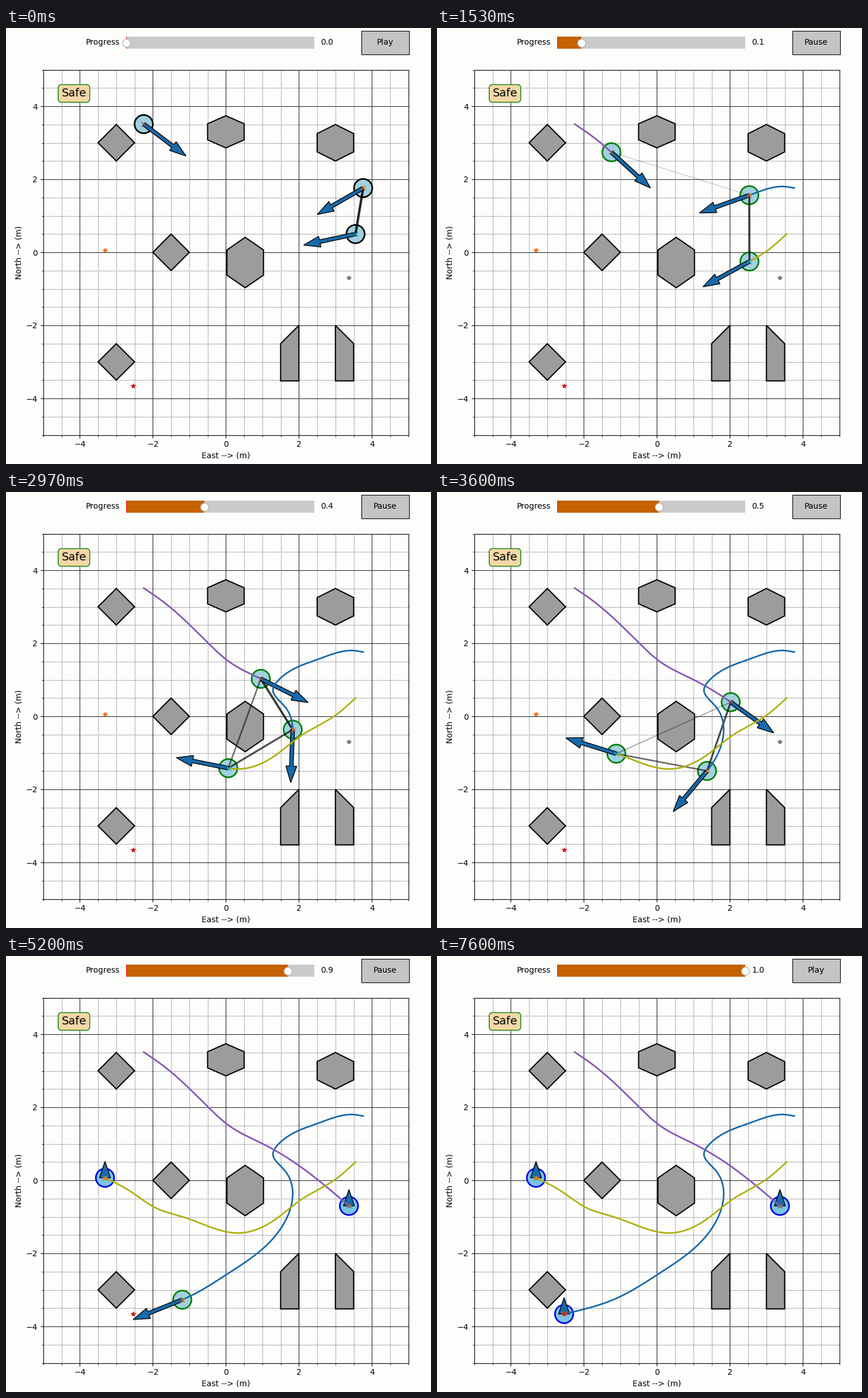
A matplotlib script for the animation above (7.63 s loop, 739x758 px).

```python
import itertools

import matplotlib.pyplot as plt
import numpy as np
from matplotlib.animation import FuncAnimation
from matplotlib.patches import Circle, Polygon, Rectangle

W, H, DPI = 739, 758, 100
LOOP, FRAMES = 7630, 230
START, RUN = 0.883, 4.99      # seconds: play pressed, playback length
SPEED = 9.84                  # metres travelled over the whole run
BAR_X, BAR_W = 208.7, 327.5

plt.rcParams.update({"font.family": "DejaVu Sans", "font.size": 10})
fig = plt.figure(figsize=(W / DPI, H / DPI), dpi=DPI, facecolor="#fdfdfb")

# Controls, laid out in pixels
ui = fig.add_axes([0, 0, 1, 1], xlim=(0, W), ylim=(H, 0))
ui.axis("off")
ui.plot([0, W], [757.5, 757.5], color="#8a8a8a", lw=0.72)


def bar(width, color):
    return ui.add_patch(Rectangle((BAR_X, 15.4), width, 20.3, fc=color, ec="none"))


bar(BAR_W, "#cacaca")
fill = bar(0, "#c46200")
bar(1, "red")
knob, = ui.plot([BAR_X], [25.6], "o", ms=10, mfc="white", mec="0.72", zorder=4)
ui.text(197.5, 25.3, "Progress", ha="right", va="center")
value = ui.text(547, 25.3, "0.0", ha="left", va="center")
ui.add_patch(Rectangle((618, 5), 82.5, 41, fc="#c4c4c4", ec="black", lw=0.8))
button = ui.text(659.2, 25.3, "Play", ha="center", va="center")

# Map
ax = fig.add_axes([64.8 / W, 50.5 / H, 635 / W, 635 / H],
                  xlim=(-5, 5), ylim=(-5, 5), facecolor="#fdfdfb")
ax.set_xlabel("East --> (m)")
ax.set_ylabel("North --> (m)")
major = np.arange(-4, 5, 2)
minor = np.setdiff1d(np.arange(-10, 11) / 2, major)
ax.set_xticks(major)
ax.set_yticks(major)
for at, style, color in ((minor, ":", "#44445a"), (major, "-", "#2a2a36")):
    grid = dict(colors=color, linestyles=style, lw=0.8, zorder=0.5)
    ax.hlines(at, -5, 5, **grid)
    ax.vlines(at, -5, 5, **grid)
edge = np.full(len(minor), -5)
for x, y, mark in ((minor, edge, 3), (edge, minor, 0)):
    ax.plot(x, y, ls="", marker=mark, ms=2, mew=0.6, color="black", clip_on=False)
ax.text(0.05, 0.95, "Safe", transform=ax.transAxes, fontsize=14, va="top",
        bbox=dict(boxstyle="round,pad=0.3", fc="#f4d7a8", ec="green"), zorder=5)


def obstacle(pts):
    ax.add_patch(Polygon(pts, fc="#9c9c9c", ec="black", lw=1.5, zorder=0.9))


def ngon(n, cx, cy, ry=0.5):
    """Polygon with a corner on top, one metre wide and 2 * ry high."""
    a = np.pi / 2 + 2 * np.pi * np.arange(n) / n
    rx = 0.5 / np.cos(a).max()
    obstacle(np.column_stack([cx + rx * np.cos(a), cy + ry * np.sin(a)]))


for x, y in ((-3, 3), (-1.5, 0), (-3, -3)):
    ngon(4, x, y)
for x, y, ry in ((0, 3.3, 0.44), (3, 3, 0.5), (0.53, -0.28, 0.69)):
    ngon(6, x, y, ry)
for x, side in ((2, -0.5), (3, 0.5)):
    obstacle([(x, -2), (x + side, -2.5), (x + side, -3.52), (x, -3.52)])


def spline(pts):
    """Natural cubic spline through the points, with its arc length."""
    pts = np.asarray(pts, float)
    u = np.r_[0, np.cumsum(np.hypot(*np.diff(pts, axis=0).T))]
    h, n = np.diff(u), len(u)
    slope = np.diff(pts, axis=0) / h[:, None]
    a, b = np.eye(n), np.zeros((n, 2))
    for k in range(1, n - 1):
        a[k, k - 1:k + 2] = h[k - 1], 2 * (h[k - 1] + h[k]), h[k]
        b[k] = 6 * (slope[k] - slope[k - 1])
    m = np.linalg.solve(a, b)
    t = np.linspace(0, u[-1], 600)
    k = np.clip(np.searchsorted(u, t, "right") - 1, 0, n - 2)
    hk = h[k][:, None]
    f = (t - u[k])[:, None] / hk
    g = 1 - f
    xy = (g * pts[k] + f * pts[k + 1]
          + hk ** 2 / 6 * ((g ** 3 - g) * m[k] + (f ** 3 - f) * m[k + 1]))
    return xy, np.r_[0, np.cumsum(np.hypot(*np.diff(xy, axis=0).T))]


def arrow(pos, angle, length):
    x = np.array([0, length, length, length + 0.45, length, length, 0])
    y = np.array([-0.05, -0.05, -0.15, 0, 0.15, 0.05, 0.05])
    c, s = np.cos(angle), np.sin(angle)
    return np.column_stack([pos[0] + c * x - s * y, pos[1] + s * x + c * y])


class Robot:
    def __init__(self, pts, heading, trail, cross, star):
        self.xy, self.s = spline(pts)
        self.length = self.s[-1]
        self.heading = np.radians(heading)
        self.body = ax.add_patch(Circle((0, 0), 0.25, lw=2, zorder=1))
        self.arrow = ax.add_patch(Polygon(arrow((0, 0), 0, 1), fc="#1769aa",
                                          ec="black", lw=1, zorder=1.1))
        self.trail, = ax.plot([], [], color=trail, lw=2, zorder=2)
        self.cross, = ax.plot([], [], "x", color=cross, ms=6, zorder=2.2)
        ax.plot(*self.xy[-1], "*", color=star, ms=6, zorder=2.3)

    def at(self, s):
        return np.array([np.interp(s, self.s, c) for c in self.xy.T])

    def direction(self, s):
        s = min(s, self.length - 0.1)
        dx, dy = self.at(s + 0.1) - self.at(s)
        return np.arctan2(dy, dx)

    def move(self, p):
        s = min(SPEED * p, self.length)
        done = s >= self.length or p >= 1
        self.pos = self.xy[-1] if done else self.at(s)
        self.linked = not done and s < self.length - 0.13
        if done:
            angle, length = np.pi / 2, 0
        else:
            # the first heading turns quickly onto the path
            turn = self.heading - self.direction(s)
            turn = (turn + np.pi) % (2 * np.pi) - np.pi
            angle = self.direction(s) + turn * max(0, 1 - p / 0.03)
            length = 1
        self.arrow.set_xy(arrow(self.pos, angle, length))
        self.body.center = self.pos
        self.body.set_facecolor("#78c4e8" if done else "#a2d0e0")
        self.body.set_edgecolor("#0000e6" if done else "green" if p > 0 else "black")
        self.trail.set_data(*np.vstack([self.xy[self.s < s], self.pos]).T)
        self.cross.set_data(*self.pos[:, None])


# Waypoints in metres
robots = [
    Robot([(3.76, 1.76), (3.5, 1.8), (2.52, 1.56), (1.61, 1.14), (1.29, 0.7),
           (1.62, 0.26), (1.83, -0.39), (1.37, -1.5), (0.08, -2.54),
           (-1.15, -3.25), (-2.54, -3.66)],
          210, "#1769aa", "#f0701a", "#d21f1f"),
    Robot([(-2.25, 3.51), (-1.8, 3.2), (-0.52, 2.04), (0.14, 1.46), (1.01, 1),
           (2.02, 0.39), (3.37, -0.7)],
          -37, "#8557b5", "#8c564b", "#777777"),
    Robot([(3.55, 0.5), (2.96, 0), (2.09, -0.51), (1.22, -1.16), (0.43, -1.44),
           (-1.12, -1.02), (-1.91, -0.76), (-2.63, -0.29), (-3.31, 0.07)],
          192, "#b0b010", "#17a5b8", "#ff7010"),
]
pairs = list(itertools.combinations(robots, 2))
links = [ax.plot([], [], color="black", zorder=1.9)[0] for _ in pairs]


def update(i):
    p = np.clip((i * LOOP / FRAMES / 1000 - START) / RUN, 0, 1)
    fill.set_width(BAR_W * p)
    knob.set_xdata([BAR_X + BAR_W * p])
    value.set_text(f"{p:.1f}")
    button.set_text("Pause" if 0 < p < 1 else "Play")
    for r in robots:
        r.move(p)
    for line, (a, b) in zip(links, pairs):
        # nearer robots share a stronger link, fading out at 5 m
        w = max(0, 1 - np.hypot(*(a.pos - b.pos)) / 5)
        line.set_data(*np.array([a.pos, b.pos]).T)
        line.set_linewidth(4 * w)
        line.set_alpha(min(1, 1.15 * w))
        line.set_visible(a.linked and b.linked and w > 0)
    return []


anim = FuncAnimation(fig, update, frames=FRAMES, init_func=lambda: update(0),
                     interval=LOOP / FRAMES, repeat=True, repeat_delay=0)
plt.show()
```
═══
■ What needs to be done
The answer should be all lines from the entries above that hold the word "cross".

■ Exercise output
    def __init__(self, pts, heading, trail, cross, star):
        self.cross, = ax.plot([], [], "x", color=cross, ms=6, zorder=2.2)
        self.cross.set_data(*self.pos[:, None])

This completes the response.